Quote:>I'm about to install a Linux server for a customer who runs Windows 95
>clients. It is my first Linux installation so I am trying to prepare myself
>as much as possible!
Good for you! One of the most important things is exactly what you
are doing: assessing what your customer really needs, and the best
tools for the job.
Quote:>They want network e-mail access and my research has generated a lot of
>information. I'm pretty sure I want to configure the Linux box as an IMAP
>server but am not 100% about fetching files from the ISP's multi-drop POP3
You can use both. POP forces all of the client's mail to be
transferred to the local client: this is really *BAD* for security
reasons, and because most POP clients cannot cope properly with
multiple sources of POP mail. For example, if I have one account at
the main mail server at work, one account at AOL for dialup use, and
one account on the main print server for error messages from that,
using POP tends to mix all that email into one local "INBOX".
Using IMAP lets me very easily have distinct mailboxes for different
sources of email.
Quote:>I'm slightly confused about the different functionality of qmail,
>fetchmail, procmail, fetchpop etc.

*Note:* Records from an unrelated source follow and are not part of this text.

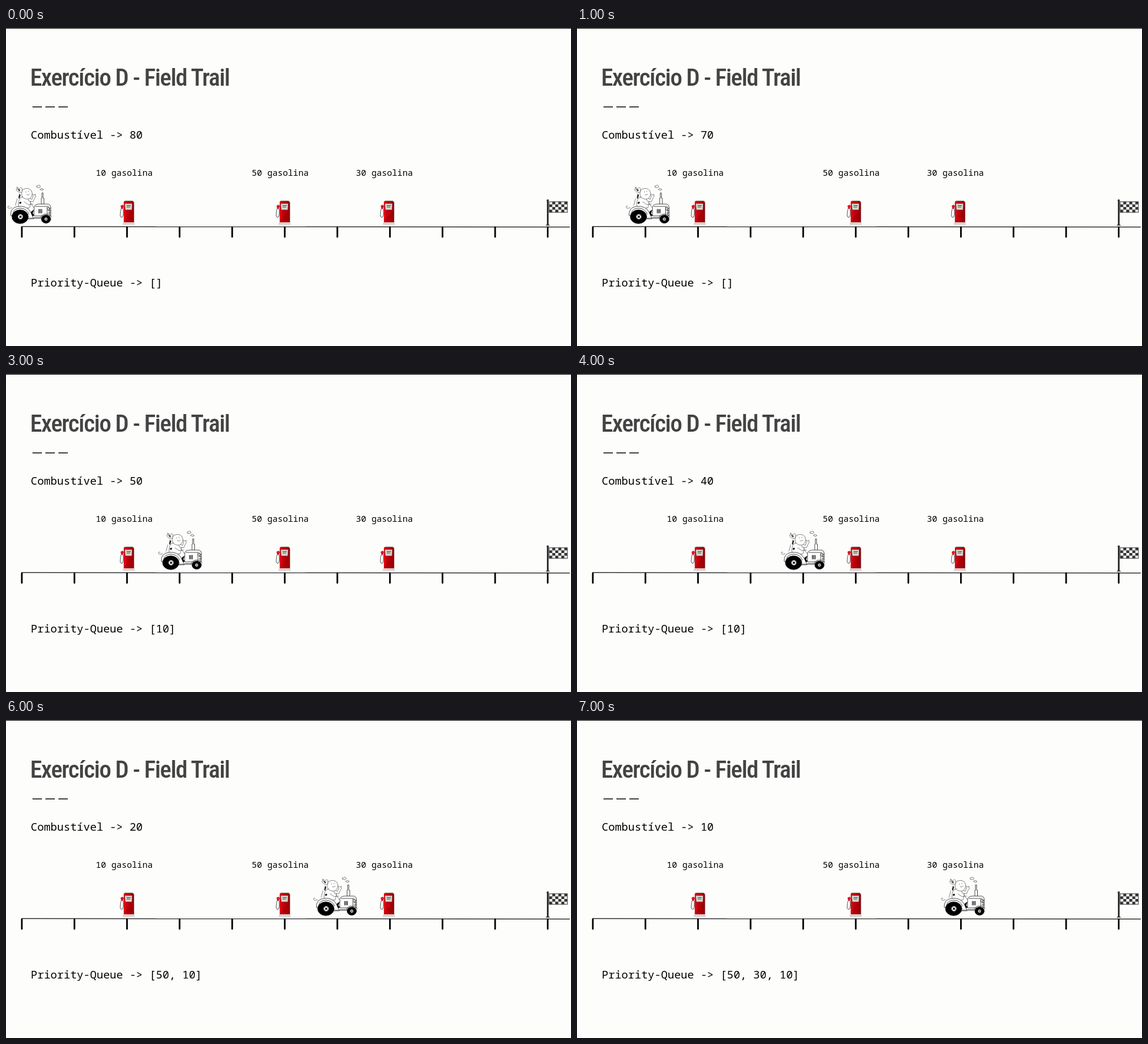
Write an HTML page that moves like this. It is 960 by 540 pixels and loops after 8 s.

```html
<!DOCTYPE html>
<html lang="pt">
<head>
<meta charset="utf-8">
<style>
  html, body { margin: 0; width: 100%; height: 100%; overflow: hidden; background: #fdfefc; }
  svg { display: block; width: 960px; height: 540px; }
  text { font-family: "Noto Sans Mono", monospace; font-size: 18.67px; white-space: pre; }
  .title { font: 500 41px "Roboto Condensed", Roboto, sans-serif; font-stretch: 75%; letter-spacing: -1.4px; fill: #434343; }
  .label { font-size: 14.67px; }
  #tractor { fill: #fff; stroke: #222; stroke-width: .8; stroke-linecap: round; stroke-linejoin: round; }
  #tractor .ink { fill: #000; }
  #tractor .line { fill: none; }
  #tractor .cow { stroke: #444; stroke-width: .65; }
</style>
</head>
<body>
<svg viewBox="0 0 960 540">
  <defs>
    <linearGradient id="red">
      <stop offset="0" stop-color="#e0101c"/>
      <stop offset=".3" stop-color="#c8000c"/>
      <stop offset="1" stop-color="#980008"/>
    </linearGradient>
    <g id="pump">
      <path d="M3 14Q1 18 1 27Q2 31 5 29Q7 26 6 15Z" fill="#fff" stroke="#555"/>
      <path d="M1.500 10 5 8 7 10 6 15H3Z" fill="#d81420"/>
      <path d="M7 4Q7 1.500 9 1.500H22Q24 1.500 24 4V38H7Z" fill="url(#red)"/>
      <path d="M9 1.500H22" stroke="#999"/>
      <path d="M8.500 6H21.500L21 17H9.500Z" fill="#d9d4cc" stroke="#6b2020" stroke-width=".7"/>
      <path d="M12 9.500H19M12 12H18" stroke="#444"/>
      <path d="M24 4V38" stroke="#600"/>
      <path d="M8 35 20 20H23V38H8Z" fill="#900" opacity=".35"/>
      <path d="M6 38.500H25L26 42H5Z" fill="#d0d0d0"/>
    </g>
    <pattern id="checks" x="923" y="295" width="10.270" height="9" patternUnits="userSpaceOnUse">
      <rect width="10.270" height="9" fill="#fff"/>
      <path d="M5.130 0H10.270V4.500H0V9H5.130Z" fill="#333"/>
    </pattern>
  </defs>

  <path d="M0 .5H960" stroke="#000"/>
  <text class="title" x="41" y="98">Exercício D - Field Trail</text>
  <path d="M45 134H61M67 134H83M89 134H105" stroke="#434343" stroke-width="2"/>
  <text id="fuel" x="42" y="188"></text>
  <text id="queue" x="42" y="439"></text>
  <g id="stations"></g>

  <path d="M26 337.200 958 338" stroke="#333" stroke-width="1.500"/>
  <path id="ticks" stroke="#000" stroke-width="2.800" stroke-linecap="round"/>

  <rect x="923" y="295" width="30.800" height="18" fill="url(#checks)" stroke="#333"/>
  <path d="M920.500 293V335" stroke="#333" stroke-width="3"/>
  <circle cx="920.500" cy="293" r="2" fill="#333"/>
  <path d="M916.500 335.500Q920.500 331 924.500 335.500Z" fill="#333"/>

  <g id="tractor">
    <!-- smoke -->
    <path d="M52 270Q51 267 54 268Q56 265 58 268Q59 271 56 271ZM58 274Q60 271 62 273Q65 274 63 275Q60 277 58 274Z" stroke-width=".6"/>
    <g class="cow">
      <path class="line" d="M10 305Q4 308 3 304Q3 301 6 303"/>
      <path d="M22 306Q19 294 25 288L31 286Q42 288 42 297L40 305Z"/>
      <path d="M37 288 44 291 46 285Q43 282 46 282L48 284 50 282 50 285Q52 286 49 288L46 295 39 294Z"/>
      <path d="M28 287Q24 279 29 274Q38 270 43 276Q47 284 40 290Q33 292 28 287Z"/>
      <path class="line" d="M35 283Q38 285 40 282M34 278V279M38 277V278"/>
      <path d="M27 279Q21 280 18 276Q16 272 20 273L18 270Q22 271 22 274Q25 269 27 272Z"/>
      <path class="ink" d="M20 274 24 275 23 277ZM23 282 24.500 284 22.500 290 21.500 288ZM23 296Q26 294 26 297Q25 299 23 298Z"/>
      <path class="line" d="M31 295 38 300 46 299M41 296 47 305M19 290 16 301"/>
    </g>
    <!-- exhaust and bonnet -->
    <path d="M60 299V289H61V280H63V289H64.500V299Z"/>
    <path d="M48 303Q50 299 56 299H72Q76 300 76 305V319H48Z"/>
    <path class="line" d="M50 303H70V319M71 302Q75 304 74 318M48 322H62M72 306H76M72 310H76M72 314H76"/>
    <path d="M56 308V314M58.300 308V314M60.600 308V314" stroke-width="1.400"/>
    <circle cx="72" cy="307" r="2"/>
    <path class="ink" d="M43 312 47 309 45 315 48 318 41 321Z"/>
    <!-- fender -->
    <path d="M8 318Q7 305 20 303Q36 301 42 313L47 324H36Z"/>
    <path class="line" d="M12 314Q14 306 24 306Q35 306 39 316M38 323H62"/>
    <!-- wheels -->
    <ellipse class="ink" cx="24" cy="320.500" rx="14" ry="11.700"/>
    <circle cx="24.500" cy="320.500" r="4.500"/>
    <circle class="ink" cx="24.500" cy="320.500" r="1.500"/>
    <path class="line" d="M21 317 28 324M28 317 21 324"/>
    <ellipse class="ink" cx="68" cy="324.500" rx="8" ry="7"/>
    <circle cx="68" cy="324.500" r="2.800"/>
    <circle class="ink" cx="68" cy="324.500" r=".8"/>
    <path class="line" d="M59 321Q62 315 70 316Q76 317 77 321"/>
  </g>
</svg>
<script>
  const byId = id => document.getElementById(id);
  const stations = [
    { stop: 2, x: 193, labelX: 152.5, gas: 10 },
    { stop: 5, x: 458, labelX: 417.5, gas: 50 },
    { stop: 7, x: 635, labelX: 594.5, gas: 30 },
  ];
  const shifts = [0, 80.5, 168.5, 256, 344, 431.5, 519.5, 616];

  byId('ticks').setAttribute('d',
    Array.from({ length: 11 }, (_, i) => `M${26.9 + 89.35 * i} 338.5V354.7`).join(''));
  byId('stations').innerHTML = stations.map(s =>
    `<text class="label" x="${s.labelX}" y="251">${s.gas} gasolina</text>
     <use href="#pump" x="${s.x}" y="292"/>`).join('');
  const pumps = document.querySelectorAll('#stations use');

  let shown = -1;
  function draw() {
    const step = Math.floor(performance.now() / 1000) % 8;
    if (step !== shown) {
      shown = step;
      const queue = stations.filter(s => s.stop <= step).map(s => s.gas).sort((a, b) => b - a);
      byId('fuel').textContent = `Combustível -> ${80 - 10 * step}`;
      byId('queue').textContent = `Priority-Queue -> [${queue.join(', ')}]`;
      byId('tractor').setAttribute('transform', `translate(${shifts[step]})`);
      // The pump gives way to the tractor that stops there.
      pumps.forEach((p, i) => p.style.display = stations[i].stop === step ? 'none' : '');
    }
    requestAnimationFrame(draw);
  }
  draw();
</script>
</body>
</html>
```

What should I do on my server to
>download POP3 mail from the ISP and allow the Win95 clients to read mail on
>the IMAP server?
OK. Sendmail is a Mail Transport Agent. It lets a computer accept and
transmit email to other Mail Transport Agents.
Qmail is also a Mail Transport Agent.
Procmail is a filtering and processing system: a Mail Transport Agent
or Mail User Agent can use it to manipulate the email in
user-configurable ways. It is extremely powerful, and one of its most
powerful uses is to separate special email for different
handling. This includes transferring mailing list email to specific
files for reading lall at once, automatically cutting off any site
that sends you a "MAKE MONEY FAST" message, cutting off spam sites, or
automatically sending all email from your ex-wife to your lawyer
instead of making you read it personally.
Fetchmail grabs all the email from a POP or IMAP server and transfers
it to your local machine. It is usually used automatically: it may be
considered a Mail User Agent, duplicating some of the work of a
reconfigured Mail Transport Agent. It lets your users select where
they want to grab their email from without bothering the mail
administrators on their server.
Quote:>Can anyone help or point me in the direction of a web-site, FAQ, HOWTO?
We just did (!). Take a look at the HOWTO sites at rufus.w3.org and
I also do consulting for Linux and security. Let me know if you need
deeper levels of help, especially for modem access.